> _What is needed_
Tally the lines below containing the word "start" and give that total alone.

#### Dataset content ####

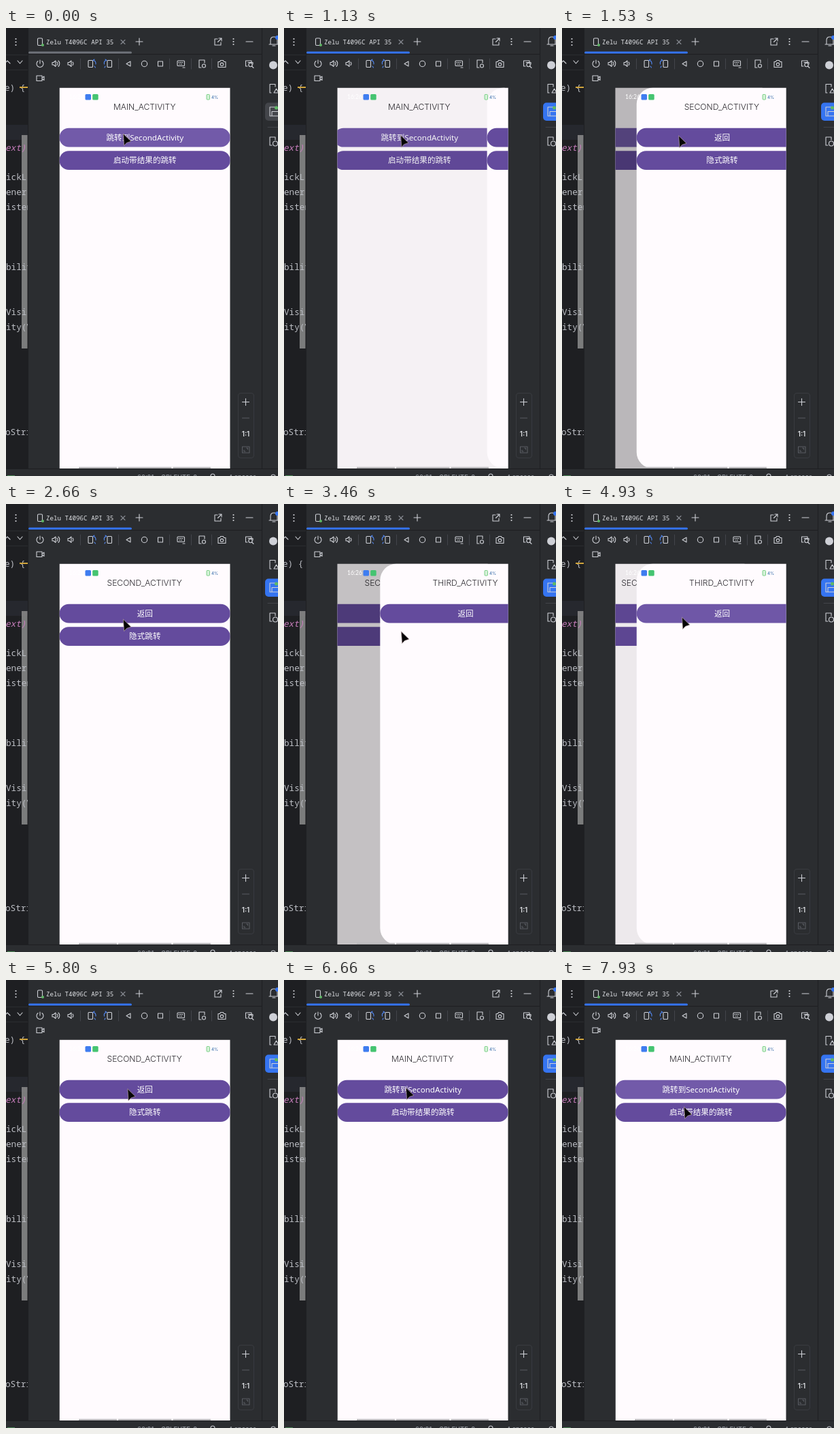
An HTML page that plays this animation: 400x657 px, repeating every 8 s.

```html
<!DOCTYPE html>
<html lang="zh">
<head>
<meta charset="utf-8">
<title>Activity navigation</title>
<style>
html, body { margin: 0; width: 100%; height: 100%; overflow: hidden; background: #2b2d30; }
svg { display: block; width: 100vw; height: 100vh; }
.icon { fill: none; stroke: #ced0d6; stroke-width: 1.1; stroke-linecap: round; stroke-linejoin: round; }
.dim { stroke: #5a5d63; }
.blue { stroke: #548af7; }
.code { font: 12.7px "Noto Sans Mono", monospace; fill: #bcbec4; }
.label { font: 11.6px "Noto Sans", "Noto Sans CJK SC", "Noto Sans CJK", sans-serif; font-weight: 500; fill: #fff; text-anchor: middle; }
.title { font: 300 12.1px Inter, sans-serif; fill: #2b292e; text-anchor: middle; }
</style>
</head>
<body>
<svg viewBox="0 0 400 657" preserveAspectRatio="none">
  <defs>
    <clipPath id="screen"><path d="M78.500 87.600H329.700V646H78.500Z"/></clipPath>
    <clipPath id="editor"><path d="M0 0H32V646H0Z"/></clipPath>
  </defs>

  <rect width="400" height="657" fill="#2b2d30"/>
  <g clip-path="url(#editor)">
    <rect width="32" height="646" fill="#1e1f22"/>
    <rect y="142" width="32" height="22" fill="#26282e"/>
    <path d="M0 39.500H32M0 61.500H32" stroke="#2b2d30"/>
    <rect x="23" y="157" width="8.500" height="313" fill="#8c8c8c" opacity=".85"/>
    <g id="code"></g>
    <path id="mark" d="M20 87H32" stroke="#d0a43c" stroke-width="2"/>
  </g>
  <path d="M32.500 0V646M376.500 0V646M33 38.500H376M0 646.500H400" stroke="#1e1f22"/>
  <rect id="tab" x="33" y="34.500" width="152" height="3" rx="1.500"/>
  <text x="59" y="23.500" font-family="Noto Sans Mono, monospace" font-size="9.200" fill="#dfe1e5">Zelu T4096C API 35</text>

  <g class="icon">
    <path d="M-2 52L2 48L6 52M17 48L20.500 52L24 48"/>
    <rect x="46.500" y="15" width="7" height="10.500" rx="1.500"/>
    <path d="M169 17.500L175 23.500M175 17.500L169 23.500" stroke="#868a91"/>
    <path d="M191 20H201M196 15V25M353 20H363"/>
    <path d="M311 16H307V25H316V21M313 15H317V19M317 15L311.500 20.500"/>
    <!-- power, volume -->
    <path d="M50 47V52M47 48.500A5 5 0 1 0 53 48.500"/>
    <path d="M68 50.500H70L73 48V56.500L70 54H68ZM75 50A3 3 0 0 1 75 54.500M77 48A6 6 0 0 1 77 56.500"/>
    <path d="M91 50.500H93L96 48V56.500L93 54H91ZM98 50A3 3 0 0 1 98 54.500"/>
    <!-- rotation -->
    <rect x="121" y="47.500" width="6.500" height="10" rx="1"/>
    <rect x="149" y="47.500" width="6.500" height="10" rx="1"/>
    <path class="blue" d="M128 47.500Q132.500 48 132 53M130 56L131.500 58M148 47.500Q143.500 48 144.500 53M146 56L145 58M128 47.500L130 46M148 47.500L146 46"/>
    <path d="M183 49V56L177 52.500Z"/>
    <circle cx="203.500" cy="52.500" r="4.200"/>
    <rect x="223.500" y="49" width="7" height="7"/>
    <rect x="252" y="48" width="10.500" height="7.500" rx="1"/>
    <path d="M254 50.500H260.500M255 53H259.500" stroke-dasharray="1 1.5"/>
    <path d="M260 58H263"/>
    <path d="M287 58H284V47H292V51"/>
    <circle cx="291" cy="55.500" r="2.500"/>
    <path d="M312 49.500H314.500L315.500 47.500H319.500L320.500 49.500H323V57.500H312Z"/>
    <circle cx="317.500" cy="53.300" r="2.200"/>
    <path d="M355 56H352.500V48H361V50"/>
    <circle cx="359.500" cy="54" r="2.700"/>
    <path d="M361.500 56L364 58.500M356 50.500H363V53"/>
    <path d="M45 70H53V77.500H45ZM53 73L56 71V76.500L53 74.500"/>
    <path d="M109.500 45V60M165.500 45V60M240.500 45V60M272.500 45V60M302.500 45V60" stroke="#43454a"/>
    <!-- zoom box -->
    <rect x="341.500" y="535.500" width="23" height="95" rx="4" stroke="#393b40"/>
    <path d="M347.500 548.500H357.500M352.500 543.500V553.500"/>
    <path class="dim" d="M347.500 572H357.500M347.500 614H358V623H347.500ZM350 619V621H352M355.500 618V616H353.500"/>
    <!-- side strip -->
    <path d="M387 24H401M389 24V18Q389 13 394 13Q399 13 399 18V24M392 26H396"/>
    <path d="M390 95H388V82.500H396V86"/>
    <path d="M394 95L397.500 89L401 95Z"/>
    <path d="M391 172H388V160H396V164"/>
    <circle cx="396" cy="169.500" r="3.500"/>
    <path d="M385 145.500H400" stroke="#43454a"/>
  </g>
  <circle cx="54" cy="25" r="2" fill="#5fb865"/>
  <circle cx="399" cy="14" r="3" fill="#3574f0"/>
  <circle cx="393" cy="54.500" r="6" fill="#ced0d6"/>
  <g fill="#ced0d6">
    <circle cx="14.500" cy="16" r="1.100"/><circle cx="14.500" cy="20.500" r="1.100"/><circle cx="14.500" cy="25" r="1.100"/>
    <circle cx="334.500" cy="16" r="1.100"/><circle cx="334.500" cy="20" r="1.100"/><circle cx="334.500" cy="24" r="1.100"/>
  </g>
  <text x="352.500" y="599" text-anchor="middle" font-family="Inter, sans-serif" font-weight="600" font-size="10" fill="#dfe1e5">1:1</text>
  <rect id="tool" x="381" y="109.500" width="24" height="26.500" rx="5"/>
  <path class="icon" d="M391 129H388V116H396M391 122.500H401V129H391Z"/>
  <circle cx="397.500" cy="117" r="2.500" fill="#5fb865"/>
  <g font-family="Inter, sans-serif" font-size="9.500" fill="#a8adb5">
    <text x="193" y="662">60:21</text><text x="228" y="662">CRLF</text><text x="252" y="662">UTF-8</text><text x="327" y="662">4 spaces</text>
  </g>
  <circle cx="304" cy="657" r="3" class="icon"/>
  <circle cx="393" cy="658" r="3" class="icon"/>
  <path d="M2 656.500H13" stroke="#4d8a57"/>

  <g clip-path="url(#screen)">
    <g id="pages"></g>
    <path d="M107 645H163M165 645H243.500M245.500 645H301" stroke="#b9b8ba" stroke-width="2.500"/>
    <text x="93" y="104.300" font-family="Lato, sans-serif" font-size="8.500" fill="#fff">16:26</text>
    <rect x="116.500" y="97" width="8.500" height="8.500" rx="1.500" fill="#3f7df0"/>
    <rect x="127.200" y="97" width="8.500" height="8.500" rx="1.500" fill="#45c471"/>
    <rect x="295" y="97.500" width="4.500" height="7.500" rx="1" fill="#d5f2d8" stroke="#7ed089"/>
    <text x="302" y="103.500" font-family="Inter, sans-serif" font-size="6" font-weight="600" fill="#5a86b8">4%</text>
  </g>
  <path id="cursor" d="M0 0L1.200 17.500L5 13.400L11.500 11.200Z" fill="#050505" stroke="#b9a3a8" stroke-width=".7" stroke-linejoin="round"/>
</svg>

<script>
const LOOP = 8000, LEFT = 78.5, TOP = 87.6, WIDTH = 251.2, HEIGHT = 558.4;
const $ = id => document.getElementById(id);

function add(parent, tag, attrs, text) {
  const node = document.createElementNS("http://www.w3.org/2000/svg", tag);
  for (const key in attrs) node.setAttribute(key, attrs[key]);
  if (text) node.textContent = text;
  return parent.appendChild(node);
}

// Editor lines: text, x, baseline
[["e) {", -2, 92], ["ext)", -1, 180], ["ickL", 0, 223], ["ener", 0, 245], ["isten", 0, 267],
 ["bilit", 0, 355], ["Visi", 0, 421], ["ity(V", 0, 443], ["oStri", -1, 597]]
  .forEach(([text, x, y]) => add($("code"), "text", {
    class: "code", x, y, style: text === "ext)" ? "fill:#c77dbb;font-style:italic" : ""
  }, text));

function makePage(title, labels) {
  const group = add($("pages"), "g", {});
  const sheet = add(group, "rect", { x: LEFT, y: TOP, width: WIDTH, height: HEIGHT, fill: "#fffbfe" });
  add(group, "text", { class: "title", x: 203.7, y: 119.5 }, title);
  const buttons = labels.map((label, i) => {
    const y = 146.8 + i * 33.5;
    const button = add(group, "rect", { x: LEFT, y, width: WIDTH, height: 27.8, rx: 13.9, fill: "#644b9d" });
    add(group, "text", { class: "label", x: 204.3, y: y + 18 }, label);
    return button;
  });
  const shade = add(group, "rect", { x: LEFT, y: TOP, width: WIDTH * 2, height: HEIGHT, opacity: 0 });
  return { group, sheet, buttons, shade };
}

const pages = [
  makePage("MAIN_ACTIVITY", ["跳转到SecondActivity", "启动带结果的跳转"]),
  makePage("SECOND_ACTIVITY", ["返回", "隐式跳转"]),
  makePage("THIRD_ACTIVITY", ["返回"])
];

const decelerate = u => 1 - (1 - u) ** 1.8;
const smooth = u => u * u * (3 - 2 * u);
const clamp = u => Math.min(1, Math.max(0, u));

const moves = [
  { start: 1085, span: 650, from: 0, to: 1 },
  { start: 3112, span: 650, from: 1, to: 2 },
  { start: 4834, span: 440, from: 2, to: 1 },
  { start: 6170, span: 440, from: 1, to: 0 }
];

// Pointer tip: time, x, y
const path = [
  [0, 172.4, 155], [900, 171.6, 157], [1600, 171.6, 158], [2400, 172.4, 169], [2660, 172.4, 169],
  [2950, 172.4, 187], [3700, 172.4, 187], [4250, 176.4, 166], [5300, 176.4, 166], [6000, 179.4, 158],
  [6930, 179.4, 158], [7200, 179.4, 165], [7730, 179.4, 165], [7930, 179.4, 186], [LOOP, 179.4, 186]
];

function place(page, x, shade = 0, radius = 0) {
  page.group.style.display = "";
  page.group.setAttribute("transform", `translate(${x})`);
  page.shade.setAttribute("opacity", shade);
  page.sheet.setAttribute("rx", radius);
}

function drawPages(t) {
  pages.forEach(page => page.group.style.display = "none");
  const move = moves.filter(m => t >= m.start).pop();
  if (!move) return place(pages[0], 0);
  const u = (t - move.start) / move.span;
  if (u >= 1) return place(pages[move.to], 0);
  const entering = move.to > move.from;
  const gap = entering ? 1 - decelerate(u) : smooth(u);
  const [depth, shade] = entering ? [40, 0.31] : [70, 0.08];
  place(pages[Math.min(move.from, move.to)], -depth * (1 - gap), shade * (1 - gap));
  place(pages[Math.max(move.from, move.to)], WIDTH * gap, 0, 24);
}

function drawPointer(t) {
  const i = path.findIndex(p => p[0] > t);
  const [t0, x0, y0] = path[i - 1], [t1, x1, y1] = path[i];
  const u = smooth((t - t0) / (t1 - t0));
  $("cursor").setAttribute("transform", `translate(${x0 + (x1 - x0) * u} ${y0 + (y1 - y0) * u})`);
}

function lighten(button, amount) {
  const mix = (a, b) => Math.round(a + (b - a) * amount);
  button.setAttribute("fill", `rgb(${mix(100, 114)},${mix(75, 90)},${mix(157, 169)})`);
}

function frame(now) {
  const t = now % LOOP;
  const focused = t >= 800;
  drawPages(t);
  drawPointer(t);
  lighten(pages[0].buttons[0], t < 1800 ? 1 : clamp((t - 6750) / 150));
  lighten(pages[2].buttons[0], 0.8 * clamp((t - 4600) / 120));
  $("tool").setAttribute("fill", focused ? "#3574f0" : "#43454a");
  $("tab").setAttribute("fill", focused ? "#3574f0" : "#6f737a");
  $("mark").style.display = t > 3460 && t < 4400 ? "none" : "";
  requestAnimationFrame(frame);
}
requestAnimationFrame(frame);
</script>
</body>
</html>
```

####

> _Expected answer_
6